Required action:
Using the material below, tally each line with the string "fill" and report only the total.

─── Record set

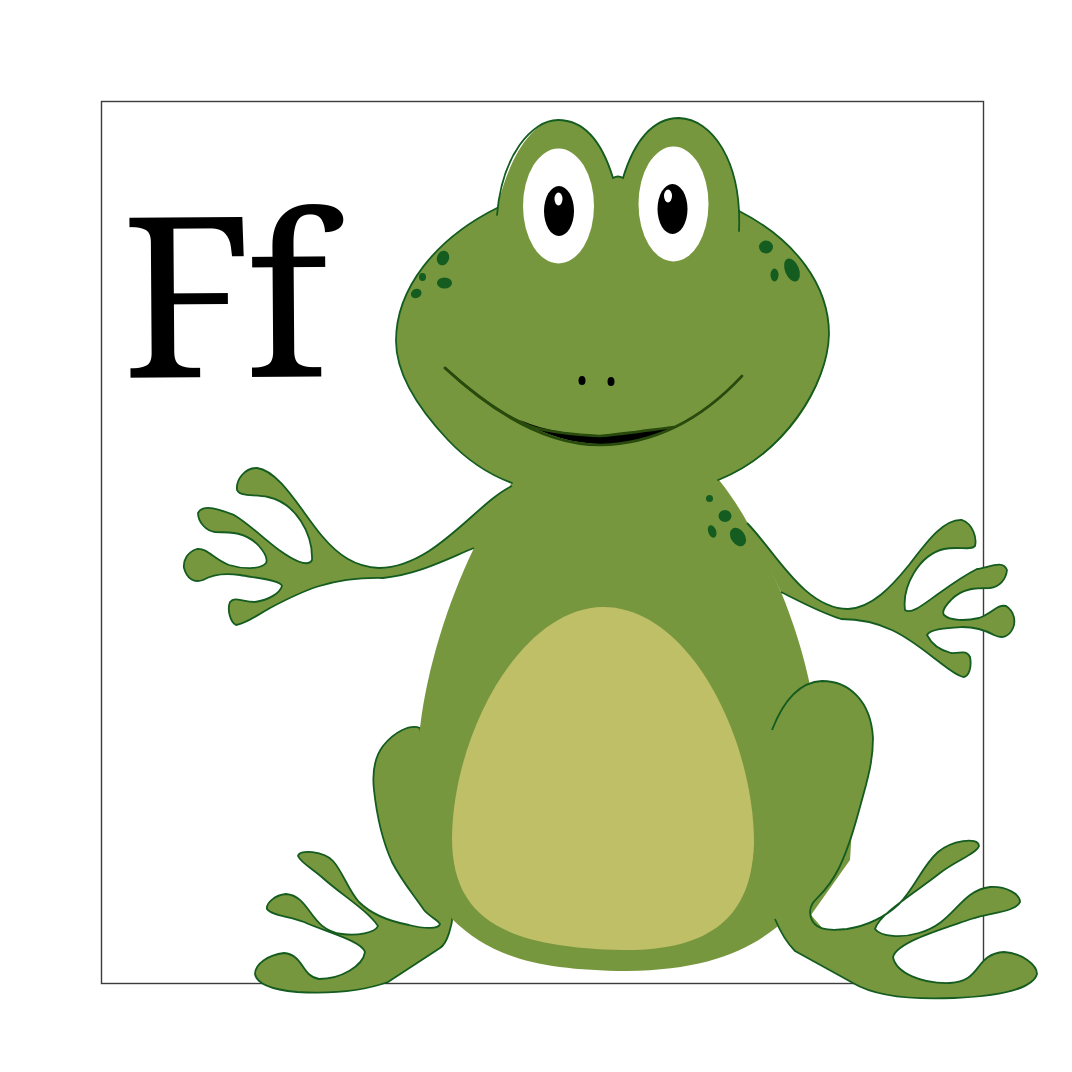
<!DOCTYPE html>
<html lang="en">
<head>
<meta charset="utf-8">
<title>Ff – Frog alphabet card</title>
<style>
:root {
  --paper: #ffffff;
  --ink: #000000;
  --frame: #3c3c3c;
  --skin: #77973e;
  --belly: #bfbf67;
  --outline: #145c1f;
  --spot: #145c1f;
  --mouth: #284a0c;
}
html, body { margin: 0; background: var(--paper); overflow: hidden; }
.card { display: block; width: 1072px; height: 1072px; }
.frame { fill: none; stroke: var(--frame); stroke-width: 1.4; }
.letters { font-family: "Noto Serif", serif; font-size: 224px; fill: var(--ink); }
.skin { fill: var(--skin); }
.limb { fill: var(--skin); stroke: var(--outline); stroke-width: 1.8; stroke-linejoin: round; }
.line { fill: none; stroke: var(--outline); stroke-width: 1.8; stroke-linecap: round; }
.belly { fill: var(--belly); }
.spots { fill: var(--spot); }
.white { fill: var(--paper); }
.black { fill: var(--ink); }
.smile { fill: none; stroke: var(--mouth); stroke-width: 2.6; stroke-linecap: round; }
</style>
</head>
<body>
<svg class="card" viewBox="0 0 1072 1072" role="img" aria-label="Letter F card with a smiling green frog">
  <rect class="frame" x="101.5" y="101.5" width="882" height="882"/>

  <g class="letters" transform="rotate(-.4 230 377)">
    <text x="122" y="377">F</text>
    <text x="246" y="377">f</text>
  </g>

  <g id="left-leg">
    <path class="limb" d="M420 728C410 724 394 732 383 746C374 758 372 772 374 790C377 818 382 840 392 862C401 880 413 894 424 910C430 917 438 920 440 924C439 929 425 929 409 925C388 921 371 914 359 902C348 890 343 872 333 861C324 851 299 849 298 856C301 863 312 868 324 879C342 895 367 910 378 926C375 933 357 936 342 934C309 930 311 896 286 894C275 895 266 903 267 909C272 916 289 916 304 922C326 932 362 941 365 952C363 966 341 979 319 979C301 976 304 955 284 953C268 955 255 964 255 974C257 985 275 990 297 992C333 994 363 991 388 982L440 948C448 943 452 924 453 914Z"/>
  </g>

  <g id="body">
    <path class="skin" d="M512 482L719 480C735 500 745 518 754 534L781 592C793 621 804 655 811 690L850 790L790 915L777 927C743 954 700 970 627 971C540 970 492 958 452 919L410 800L420 728C427 668 448 602 474 548Z"/>
    <path class="belly" d="M603 607C690 607 754 740 754 843C752 918 709 951 622 950C508 947 452 921 452 838C453 735 520 608 603 607Z"/>
  </g>

  <g id="left-arm">
    <path class="skin" d="M512 486C476 503 435 567 379 568L383 578C420 574 449 558 474 548L540 540Z"/>
    <path class="limb" d="M512 486C476 503 435 567 379 568C355 567 338 555 322 536C301 511 280 471 257 468C244 468 236 480 237 490C240 497 253 494 268 497C296 503 313 534 312 560C308 568 293 560 279 550C263 538 249 524 234 515C221 510 203 503 198 513C198 522 206 531 215 532C231 532 246 532 259 546C265 553 268 559 266 563C260 570 242 569 229 565C213 559 208 548 197 549C187 552 183 561 184 568C187 579 194 583 203 580C213 574 226 573 240 575C256 578 281 580 282 586C280 593 269 600 255 602C242 602 235 596 230 602C227 609 230 622 236 625C244 624 255 617 270 608C302 591 330 577 383 578C420 574 449 558 474 548"/>
  </g>

  <g id="right-arm">
    <path class="limb" d="M747 523C775 551 804 609 848 609C872 608 892 586 909 565C926 543 943 519 962 520C973 524 977 538 975 546C970 551 959 546 944 549C919 555 902 586 905 610C911 615 924 604 938 594C952 584 963 576 977 569C988 568 1003 559 1007 570C1006 580 999 587 990 588C976 588 962 588 951 600C945 606 942 612 944 615C950 621 966 621 979 618C993 613 997 604 1006 606C1014 611 1016 621 1013 628C1009 637 1002 639 994 635C985 630 976 627 962 627C947 628 930 629 927 635C931 643 939 650 951 653C960 654 966 649 970 657C972 667 969 677 963 677C955 675 946 667 934 658C906 636 882 619 841 619C819 612 801 602 781 592"/>
  </g>

  <g id="right-leg">
    <path class="skin" d="M772 730C784 699 800 682 822 681L860 700L850 860L811 915L850 960L793 949L775 919L750 880Z"/>
    <path class="limb" d="M772 730C784 699 800 682 822 681C849 681 871 701 873 738C873 762 869 772 866 785C858 814 851 843 839 868C823 900 811 897 810 912C811 931 829 931 847 929C866 926 885 917 899 904C915 888 922 866 938 852C951 841 978 836 979 846C976 854 957 860 940 873C916 892 879 914 875 929C881 937 902 938 919 933C955 923 959 891 990 887C1006 886 1020 894 1020 902C1015 912 993 912 971 919C942 929 897 942 893 957C896 973 922 984 950 983C982 982 974 954 1004 952C1022 953 1037 965 1037 974C1033 988 1002 996 954 998C909 1000 873 995 853 983L795 951C786 942 780 931 775 919"/>
  </g>

  <g id="head">
    <path class="skin" d="M497 208C510 155 532 121 558 120C584 120 602 142 613 177H623C634 141 653 118 679 118C710 119 737 155 739 211C796 240 829 286 829 334C828 385 790 451 718 481L700 500H530L512 483C451 461 396 386 396 341C396 289 435 239 497 208Z"/>
    <path class="line" d="M512 483C490 475 467 460 448 440C417 407 396 372 396 341C396 289 435 239 497 208"/>
    <path class="line" d="M497 215C502 155 532 120 558 120C584 120 602 142 613 178Q618 175 623 178C634 141 653 118 679 118C712 119 742 161 739 231"/>
    <path class="line" d="M739 211C796 240 829 286 829 334C828 385 784 454 718 480"/>
  </g>

  <g id="eyes">
    <ellipse class="white" cx="558.5" cy="206" rx="35.5" ry="57.5"/>
    <ellipse class="black" cx="559" cy="211" rx="15" ry="25"/>
    <ellipse class="white" cx="558.5" cy="199" rx="4" ry="6.5"/>
    <ellipse class="white" cx="673.5" cy="204" rx="35" ry="57.5"/>
    <ellipse class="black" cx="672.5" cy="209" rx="15" ry="25"/>
    <ellipse class="white" cx="668" cy="196" rx="4" ry="6.5"/>
  </g>

  <g id="nose-and-mouth">
    <ellipse class="black" cx="582" cy="380.5" rx="3.5" ry="4.5"/>
    <ellipse class="black" cx="611" cy="381.5" rx="3.5" ry="4.5"/>
    <path class="black" d="M520 420C547 432 574 434 600 436C625 434 651 430 679 426C628 453 566 449 520 420Z"/>
    <path class="smile" d="M445 368C482 401 512 421 536 428C560 434 581 435 600 436C625 434 650 430 674 427"/>
    <path class="smile" d="M445 368C488 408 543 445 600 445C656 444 702 419 742 376"/>
  </g>

  <g id="spots" class="spots">
    <ellipse cx="443" cy="258" rx="6" ry="7.5" transform="rotate(20 443 258)"/>
    <ellipse cx="444.500" cy="283" rx="7.500" ry="5.500"/>
    <ellipse cx="422.500" cy="277" rx="3.500" ry="4"/>
    <ellipse cx="416" cy="293.500" rx="5.500" ry="4.500" transform="rotate(-25 416 293)"/>
    <ellipse cx="766" cy="247" rx="7" ry="6.500"/>
    <ellipse cx="792" cy="270" rx="7" ry="12" transform="rotate(-22 792 270)"/>
    <ellipse cx="774.500" cy="275" rx="4" ry="6.500"/>
    <circle cx="709.500" cy="498.500" r="3.500"/>
    <ellipse cx="725" cy="516" rx="6.500" ry="6"/>
    <ellipse cx="712" cy="531.500" rx="4" ry="6.500" transform="rotate(-20 712 531)"/>
    <ellipse cx="738" cy="537" rx="7" ry="10" transform="rotate(-35 738 537)"/>
  </g>
</svg>
</body>
</html>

──────

Output of the task:
10